REQUIRED ACTION
In the data below, find every line with the string "head" and pull it out.

━━━━━ INPUT ━━━━━

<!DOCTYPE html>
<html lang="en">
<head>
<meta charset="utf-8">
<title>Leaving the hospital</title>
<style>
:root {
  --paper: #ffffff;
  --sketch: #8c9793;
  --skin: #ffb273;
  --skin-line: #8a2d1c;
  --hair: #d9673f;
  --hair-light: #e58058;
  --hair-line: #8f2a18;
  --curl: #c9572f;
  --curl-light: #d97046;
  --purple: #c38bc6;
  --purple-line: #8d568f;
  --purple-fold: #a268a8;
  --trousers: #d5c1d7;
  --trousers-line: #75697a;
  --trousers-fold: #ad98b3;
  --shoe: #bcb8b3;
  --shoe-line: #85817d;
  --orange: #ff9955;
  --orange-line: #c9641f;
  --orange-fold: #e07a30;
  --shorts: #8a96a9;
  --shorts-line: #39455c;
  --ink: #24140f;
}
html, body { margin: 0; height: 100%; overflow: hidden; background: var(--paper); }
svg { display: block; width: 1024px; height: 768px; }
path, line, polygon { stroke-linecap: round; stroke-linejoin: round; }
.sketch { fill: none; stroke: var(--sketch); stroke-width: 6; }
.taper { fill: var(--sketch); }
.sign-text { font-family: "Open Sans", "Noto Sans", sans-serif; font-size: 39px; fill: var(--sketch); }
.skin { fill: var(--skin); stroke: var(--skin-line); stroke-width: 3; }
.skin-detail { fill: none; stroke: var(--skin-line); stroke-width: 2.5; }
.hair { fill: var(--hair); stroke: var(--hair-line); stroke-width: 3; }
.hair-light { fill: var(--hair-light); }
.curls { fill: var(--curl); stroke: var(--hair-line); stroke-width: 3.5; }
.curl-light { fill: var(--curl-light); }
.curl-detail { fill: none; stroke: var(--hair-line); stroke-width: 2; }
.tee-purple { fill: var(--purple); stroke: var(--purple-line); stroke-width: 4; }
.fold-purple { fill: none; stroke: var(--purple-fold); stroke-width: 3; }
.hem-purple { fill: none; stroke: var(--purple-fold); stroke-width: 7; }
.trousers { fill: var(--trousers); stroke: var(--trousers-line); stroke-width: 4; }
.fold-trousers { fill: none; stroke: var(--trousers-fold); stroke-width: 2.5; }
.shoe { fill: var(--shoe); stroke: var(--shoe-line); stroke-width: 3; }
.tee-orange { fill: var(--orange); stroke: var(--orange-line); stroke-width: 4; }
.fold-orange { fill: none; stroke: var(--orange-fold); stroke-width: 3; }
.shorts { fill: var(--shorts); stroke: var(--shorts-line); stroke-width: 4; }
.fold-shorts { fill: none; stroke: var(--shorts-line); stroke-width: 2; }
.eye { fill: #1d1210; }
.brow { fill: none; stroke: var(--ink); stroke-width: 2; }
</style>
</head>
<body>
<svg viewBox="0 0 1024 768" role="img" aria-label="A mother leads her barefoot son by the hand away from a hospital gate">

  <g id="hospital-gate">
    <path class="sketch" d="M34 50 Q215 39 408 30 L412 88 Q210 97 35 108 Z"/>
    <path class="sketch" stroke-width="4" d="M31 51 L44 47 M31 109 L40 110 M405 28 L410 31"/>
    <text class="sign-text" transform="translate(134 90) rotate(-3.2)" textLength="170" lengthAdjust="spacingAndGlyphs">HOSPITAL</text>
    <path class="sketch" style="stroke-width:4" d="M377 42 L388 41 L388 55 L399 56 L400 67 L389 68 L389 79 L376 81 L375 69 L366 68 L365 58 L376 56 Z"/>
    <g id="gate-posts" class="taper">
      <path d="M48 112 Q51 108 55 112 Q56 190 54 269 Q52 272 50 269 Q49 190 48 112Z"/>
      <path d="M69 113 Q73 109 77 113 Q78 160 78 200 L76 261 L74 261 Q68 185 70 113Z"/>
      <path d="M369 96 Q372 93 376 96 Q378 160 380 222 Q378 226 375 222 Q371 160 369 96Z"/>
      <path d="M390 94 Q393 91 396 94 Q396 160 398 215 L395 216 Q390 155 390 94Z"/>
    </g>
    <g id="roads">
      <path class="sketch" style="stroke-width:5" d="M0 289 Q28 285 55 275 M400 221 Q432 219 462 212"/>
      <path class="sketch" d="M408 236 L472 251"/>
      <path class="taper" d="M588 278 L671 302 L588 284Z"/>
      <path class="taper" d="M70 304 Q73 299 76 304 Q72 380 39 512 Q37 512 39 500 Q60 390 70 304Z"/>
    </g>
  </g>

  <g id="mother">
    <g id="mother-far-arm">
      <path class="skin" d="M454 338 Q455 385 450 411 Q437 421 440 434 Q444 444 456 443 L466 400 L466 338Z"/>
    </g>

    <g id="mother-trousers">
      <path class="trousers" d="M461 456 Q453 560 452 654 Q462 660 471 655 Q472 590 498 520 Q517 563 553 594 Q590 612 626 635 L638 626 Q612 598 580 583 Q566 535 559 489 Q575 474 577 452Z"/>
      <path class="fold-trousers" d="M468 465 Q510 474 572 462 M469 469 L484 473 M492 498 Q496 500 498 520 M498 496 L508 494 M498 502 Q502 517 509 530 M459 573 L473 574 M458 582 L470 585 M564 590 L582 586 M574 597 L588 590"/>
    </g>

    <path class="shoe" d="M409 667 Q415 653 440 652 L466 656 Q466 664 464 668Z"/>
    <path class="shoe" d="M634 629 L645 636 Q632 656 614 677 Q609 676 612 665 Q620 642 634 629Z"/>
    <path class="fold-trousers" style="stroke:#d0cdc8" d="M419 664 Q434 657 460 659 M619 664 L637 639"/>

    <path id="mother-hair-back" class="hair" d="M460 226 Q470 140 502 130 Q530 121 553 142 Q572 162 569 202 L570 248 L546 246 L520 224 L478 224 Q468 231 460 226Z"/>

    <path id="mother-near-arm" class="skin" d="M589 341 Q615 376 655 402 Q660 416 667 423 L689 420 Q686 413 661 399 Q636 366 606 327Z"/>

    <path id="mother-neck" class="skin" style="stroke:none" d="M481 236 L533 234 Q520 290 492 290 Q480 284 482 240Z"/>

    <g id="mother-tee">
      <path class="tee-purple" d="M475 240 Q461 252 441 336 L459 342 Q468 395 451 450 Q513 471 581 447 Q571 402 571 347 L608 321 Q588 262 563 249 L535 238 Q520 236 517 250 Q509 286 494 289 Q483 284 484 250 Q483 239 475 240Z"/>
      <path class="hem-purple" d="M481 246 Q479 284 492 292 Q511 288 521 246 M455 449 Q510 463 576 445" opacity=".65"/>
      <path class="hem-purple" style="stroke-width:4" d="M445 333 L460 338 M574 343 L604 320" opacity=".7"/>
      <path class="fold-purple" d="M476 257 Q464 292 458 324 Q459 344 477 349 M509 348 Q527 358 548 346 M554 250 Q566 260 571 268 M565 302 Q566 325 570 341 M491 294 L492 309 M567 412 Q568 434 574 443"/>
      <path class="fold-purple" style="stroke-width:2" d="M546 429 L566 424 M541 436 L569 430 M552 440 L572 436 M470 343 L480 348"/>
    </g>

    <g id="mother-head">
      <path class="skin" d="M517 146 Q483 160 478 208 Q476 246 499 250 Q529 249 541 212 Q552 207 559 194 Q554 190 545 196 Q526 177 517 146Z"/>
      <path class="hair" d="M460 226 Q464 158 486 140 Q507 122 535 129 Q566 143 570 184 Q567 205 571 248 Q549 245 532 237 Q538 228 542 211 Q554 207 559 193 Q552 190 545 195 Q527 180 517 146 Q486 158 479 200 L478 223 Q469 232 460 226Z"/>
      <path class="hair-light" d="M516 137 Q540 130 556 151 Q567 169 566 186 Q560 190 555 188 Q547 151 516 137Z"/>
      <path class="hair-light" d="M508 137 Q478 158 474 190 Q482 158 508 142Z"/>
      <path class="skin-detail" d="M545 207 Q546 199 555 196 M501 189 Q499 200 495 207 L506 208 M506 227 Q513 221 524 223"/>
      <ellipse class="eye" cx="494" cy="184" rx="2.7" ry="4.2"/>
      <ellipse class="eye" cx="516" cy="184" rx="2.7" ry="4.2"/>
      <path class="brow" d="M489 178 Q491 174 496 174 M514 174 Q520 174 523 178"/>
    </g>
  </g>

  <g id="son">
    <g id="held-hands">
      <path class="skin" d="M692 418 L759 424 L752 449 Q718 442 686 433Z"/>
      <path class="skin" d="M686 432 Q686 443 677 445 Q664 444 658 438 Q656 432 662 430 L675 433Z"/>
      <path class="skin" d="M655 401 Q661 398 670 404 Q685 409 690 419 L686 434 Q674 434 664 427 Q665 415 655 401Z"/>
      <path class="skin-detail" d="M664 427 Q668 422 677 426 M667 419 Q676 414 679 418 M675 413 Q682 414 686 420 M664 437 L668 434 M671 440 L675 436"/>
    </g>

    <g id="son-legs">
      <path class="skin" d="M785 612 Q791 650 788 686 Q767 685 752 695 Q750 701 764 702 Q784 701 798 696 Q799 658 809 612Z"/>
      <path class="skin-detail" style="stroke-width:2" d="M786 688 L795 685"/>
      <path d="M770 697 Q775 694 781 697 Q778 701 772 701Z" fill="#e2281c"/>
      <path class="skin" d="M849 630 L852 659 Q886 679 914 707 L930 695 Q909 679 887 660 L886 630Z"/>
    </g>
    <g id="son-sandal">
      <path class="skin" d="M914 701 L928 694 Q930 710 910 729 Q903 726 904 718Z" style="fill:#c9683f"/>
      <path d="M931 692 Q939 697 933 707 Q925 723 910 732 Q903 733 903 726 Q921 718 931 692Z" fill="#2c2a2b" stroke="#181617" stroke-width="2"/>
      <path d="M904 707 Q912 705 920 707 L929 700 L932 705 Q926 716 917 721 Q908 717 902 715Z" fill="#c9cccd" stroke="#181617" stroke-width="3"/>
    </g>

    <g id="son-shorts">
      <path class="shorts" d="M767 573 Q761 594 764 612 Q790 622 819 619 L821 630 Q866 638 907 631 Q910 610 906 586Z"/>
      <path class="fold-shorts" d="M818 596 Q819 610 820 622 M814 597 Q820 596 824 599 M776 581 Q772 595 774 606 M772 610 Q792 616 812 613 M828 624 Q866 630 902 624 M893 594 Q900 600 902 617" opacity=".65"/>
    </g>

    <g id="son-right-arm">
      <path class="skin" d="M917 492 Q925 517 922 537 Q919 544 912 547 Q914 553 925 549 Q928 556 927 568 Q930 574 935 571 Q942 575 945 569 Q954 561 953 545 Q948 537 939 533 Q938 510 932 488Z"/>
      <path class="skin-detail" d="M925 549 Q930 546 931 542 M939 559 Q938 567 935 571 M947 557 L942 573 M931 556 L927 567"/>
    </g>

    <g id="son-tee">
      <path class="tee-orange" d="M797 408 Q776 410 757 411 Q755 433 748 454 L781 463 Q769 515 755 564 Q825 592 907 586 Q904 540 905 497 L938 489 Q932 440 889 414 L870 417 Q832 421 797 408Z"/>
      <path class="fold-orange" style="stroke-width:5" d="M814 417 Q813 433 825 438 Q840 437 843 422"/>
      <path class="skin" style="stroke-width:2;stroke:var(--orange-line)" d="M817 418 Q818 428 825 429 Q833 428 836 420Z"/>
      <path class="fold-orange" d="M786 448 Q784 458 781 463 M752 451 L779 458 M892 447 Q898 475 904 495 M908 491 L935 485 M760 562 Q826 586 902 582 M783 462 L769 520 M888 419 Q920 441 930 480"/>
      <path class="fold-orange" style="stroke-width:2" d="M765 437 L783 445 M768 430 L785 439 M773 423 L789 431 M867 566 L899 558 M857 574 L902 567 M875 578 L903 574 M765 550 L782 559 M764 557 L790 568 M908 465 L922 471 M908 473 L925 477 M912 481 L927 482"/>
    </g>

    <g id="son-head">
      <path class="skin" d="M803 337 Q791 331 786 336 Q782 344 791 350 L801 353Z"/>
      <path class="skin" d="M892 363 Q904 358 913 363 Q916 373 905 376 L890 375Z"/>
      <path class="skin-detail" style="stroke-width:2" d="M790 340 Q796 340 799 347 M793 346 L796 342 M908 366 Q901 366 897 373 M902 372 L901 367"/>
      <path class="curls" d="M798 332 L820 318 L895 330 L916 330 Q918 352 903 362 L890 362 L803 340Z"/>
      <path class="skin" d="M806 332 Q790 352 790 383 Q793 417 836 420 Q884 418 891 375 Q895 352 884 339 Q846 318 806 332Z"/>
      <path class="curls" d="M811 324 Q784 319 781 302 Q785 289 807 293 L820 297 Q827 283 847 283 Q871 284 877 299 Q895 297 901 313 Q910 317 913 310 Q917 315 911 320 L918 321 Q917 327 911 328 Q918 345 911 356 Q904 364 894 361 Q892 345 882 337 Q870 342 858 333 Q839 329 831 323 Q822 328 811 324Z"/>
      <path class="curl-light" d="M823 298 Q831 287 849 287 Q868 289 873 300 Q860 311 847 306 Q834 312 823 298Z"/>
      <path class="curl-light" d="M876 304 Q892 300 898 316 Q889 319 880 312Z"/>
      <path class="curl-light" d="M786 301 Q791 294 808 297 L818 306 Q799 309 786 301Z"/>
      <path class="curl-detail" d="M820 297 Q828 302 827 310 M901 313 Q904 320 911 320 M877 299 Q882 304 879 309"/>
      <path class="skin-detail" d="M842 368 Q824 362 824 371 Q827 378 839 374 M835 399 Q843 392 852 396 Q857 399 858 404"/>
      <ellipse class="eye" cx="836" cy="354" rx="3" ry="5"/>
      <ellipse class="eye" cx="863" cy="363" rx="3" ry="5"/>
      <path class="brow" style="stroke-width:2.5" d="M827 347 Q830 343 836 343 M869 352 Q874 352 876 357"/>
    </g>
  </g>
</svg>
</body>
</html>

━━━━━

EXPECTED OUTPUT
<head>
</head>
    <g id="mother-head">
    <g id="son-head">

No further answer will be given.